- How to complete this task:
Lines holding the word "shadow" are the ones to copy from the data below.

(Collected data)
_ _ _

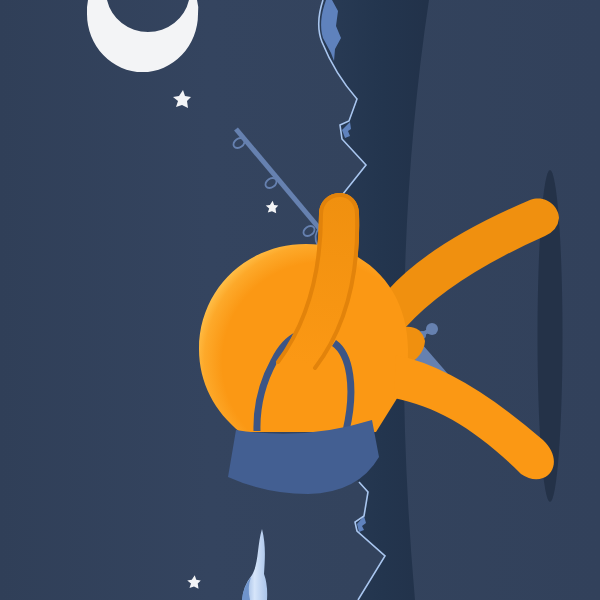
<!DOCTYPE html>
<html lang="en">
<head>
<meta charset="utf-8">
<title>Night angler</title>
<style>
:root {
  --night: #33435d;
  --hills: #23344c;
  --shadow: #243248;
  --ridge: #a9c6ef;
  --snow: #5f82bd;
  --steel: #6681b0;
  --moon: #f3f4f6;
  --orange: #fb9814;
  --orange-far: #f0900f;
  --orange-line: #e2830b;
  --denim: #435f92;
  --strap: #3d5585;
}
html, body { margin: 0; overflow: hidden; background: var(--night); }
.scene { display: block; width: 600px; height: 600px; }
.hills { fill: url(#hillTone); }
.ridge { fill: none; stroke: var(--ridge); stroke-width: 1.6; stroke-linejoin: miter; }
.snow { fill: var(--snow); }
.light { fill: var(--moon); }
.shadow { fill: var(--shadow); }
.rod { fill: none; stroke: var(--steel); stroke-width: 5; }
.ring { fill: none; stroke: var(--steel); stroke-width: 1.8; }
.steel { fill: var(--steel); }
.far { fill: var(--orange-far); }
.near { fill: var(--orange); }
.strap { fill: none; stroke: var(--strap); stroke-width: 7; }
.denim { fill: var(--denim); }
.seam { fill: none; stroke: var(--orange-line); stroke-width: 4; stroke-linecap: round; }
</style>
</head>
<body>
<svg class="scene" viewBox="0 0 600 600" role="img" aria-label="Round orange character with a fishing rod at night, turned on its side">
  <defs>
    <linearGradient id="skyTone" x1="0" y1="0" x2="1" y2="0">
      <stop offset="0" stop-color="#303f58"/>
      <stop offset=".35" stop-color="#34445f"/>
      <stop offset=".6" stop-color="#33435d"/>
      <stop offset="1" stop-color="#32415b"/>
    </linearGradient>
    <linearGradient id="hillTone" gradientUnits="userSpaceOnUse" x1="320" y1="0" x2="425" y2="0">
      <stop offset="0" stop-color="#293b55"/>
      <stop offset=".6" stop-color="#23354e"/>
      <stop offset="1" stop-color="#22324a"/>
    </linearGradient>
    <radialGradient id="bodyTone" gradientUnits="userSpaceOnUse" cx="322" cy="362" r="128">
      <stop offset="0" stop-color="#fb9814"/>
      <stop offset=".78" stop-color="#fb9814"/>
      <stop offset=".92" stop-color="#fda92a"/>
      <stop offset="1" stop-color="#ffc04a"/>
    </radialGradient>
    <linearGradient id="armTone" gradientUnits="userSpaceOnUse" x1="340" y1="195" x2="315" y2="365">
      <stop offset="0" stop-color="#f0900f"/>
      <stop offset="1" stop-color="#fb9814"/>
    </linearGradient>
    <linearGradient id="peakTone" x1="0" y1="0" x2="1" y2="0">
      <stop offset="0" stop-color="#84a6d8"/>
      <stop offset=".5" stop-color="#d6e5fa"/>
      <stop offset="1" stop-color="#a9c4ea"/>
    </linearGradient>
    <path id="star" d="M1-9 3-3 9-2 5 2 6 9 0 6-6 8-4 2-9-2-3-3Z" stroke-linejoin="round"/>
    <ellipse id="guide" rx="6" ry="4.4" transform="rotate(-35)"/>
  </defs>

  <rect width="600" height="600" fill="url(#skyTone)"/>

  <g id="sky">
    <path class="light" d="M88 0A54 54 0 0 0 87 14A53.5 56 0 0 0 198 14Q199 7 197 0H189A42 41 0 0 1 107 0Z"/>
    <use href="#star" class="light" transform="translate(182 99)"/>
    <use href="#star" class="light" transform="translate(272 207) scale(.7)"/>
    <use href="#star" class="light" transform="translate(194 582) scale(.75)"/>
    <path fill="url(#peakTone)" d="M262 529C257 545 259 563 252 575Q243 586 242 600H267Q268 585 264 574C265 558 266 545 262 529Z"/>
    <path fill="#6f94cc" d="M251 577Q243 587 242 600H250Q247 588 251 577Z"/>
  </g>

  <g id="mountains">
    <path class="hills" d="M323 0Q315 24 322 42Q335 74 357 99L349 121 340 125 342 139 366 165 343 194 340 460 359 482 368 492 364 516 355 522 357 531 385 556 358 600H415Q387 280 429 0Z"/>
    <path class="snow" d="M326 0Q318 22 323 38L331 53 334 61 335 49 341 38 336 26 338 11 332 0Z"/>
    <path class="snow" d="M350 122 342 130 345 138 350 136 348 131 351 129ZM364 516 357 524 359 532 364 530 362 526 366 523Z"/>
    <path class="ridge" d="M323 0Q315 24 322 42Q335 74 357 99L349 121 340 125 342 139 366 165 343 194M359 482 368 492 364 516 355 522 357 531 385 556 358 600"/>
  </g>

  <ellipse class="shadow" cx="550" cy="336" rx="12.5" ry="166"/>

  <g id="rod">
    <path class="rod" d="M236 129 324 234"/>
    <g class="ring">
      <use href="#guide" x="0" y="0" transform="translate(239 143)"/>
      <use href="#guide" transform="translate(271 183)"/>
      <use href="#guide" transform="translate(309 231)"/>
      <path d="M320 227Q312 236 318 246"/>
    </g>
  </g>

  <g id="angler">
    <path class="far" d="M388 290Q431 242 530 200C546 194 559 207 559 218Q558 230 545 236Q450 278 405 328Z"/>
    <g id="tail-ornament">
      <path class="steel" d="M422 344 448 374 414 362Z"/>
      <path d="M417 337 432 329" stroke="var(--steel)" stroke-width="4"/>
      <circle class="steel" cx="432" cy="329" r="6"/>
      <circle class="steel" cx="422" cy="335" r="4"/>
    </g>
    <path class="far" d="M404 327Q421 325 425 341Q424 356 406 366Z"/>
    <path fill="url(#bodyTone)" d="M306 244C367 244 408 290 408 350C408 372 404 388 396 400L376 432H240C215 412 199 383 199 349C199 290 246 244 306 244Z"/>
    <path class="near" d="M396 355Q460 368 543 440C559 455 556 473 543 478Q533 482 521 474C477 430 438 407 394 398Z"/>
    <g id="hat">
      <path class="strap" d="M257 431Q256 394 274 361Q284 341 298 335M334 343C350 354 356 388 346 431"/>
      <path class="denim" d="M236 430Q305 441 372 420L379 457Q358 493 308 494Q266 494 228 477Z"/>
    </g>
    <g id="arm">
      <path fill="url(#armTone)" d="M276 363Q319 304 319 214C319 202 328 193 340 193C351 193 359 202 359 214Q362 309 315 369L290 385Z"/>
      <path class="seam" d="M278 362Q321 304 321 214C321 203 329 195 340 195C350 195 357 203 357 214Q360 309 315 368"/>
    </g>
  </g>
</svg>
</body>
</html>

_ _ _

- Exercise result:
  --shadow: #243248;
.shadow { fill: var(--shadow); }
  <ellipse class="shadow" cx="550" cy="336" rx="12.5" ry="166"/>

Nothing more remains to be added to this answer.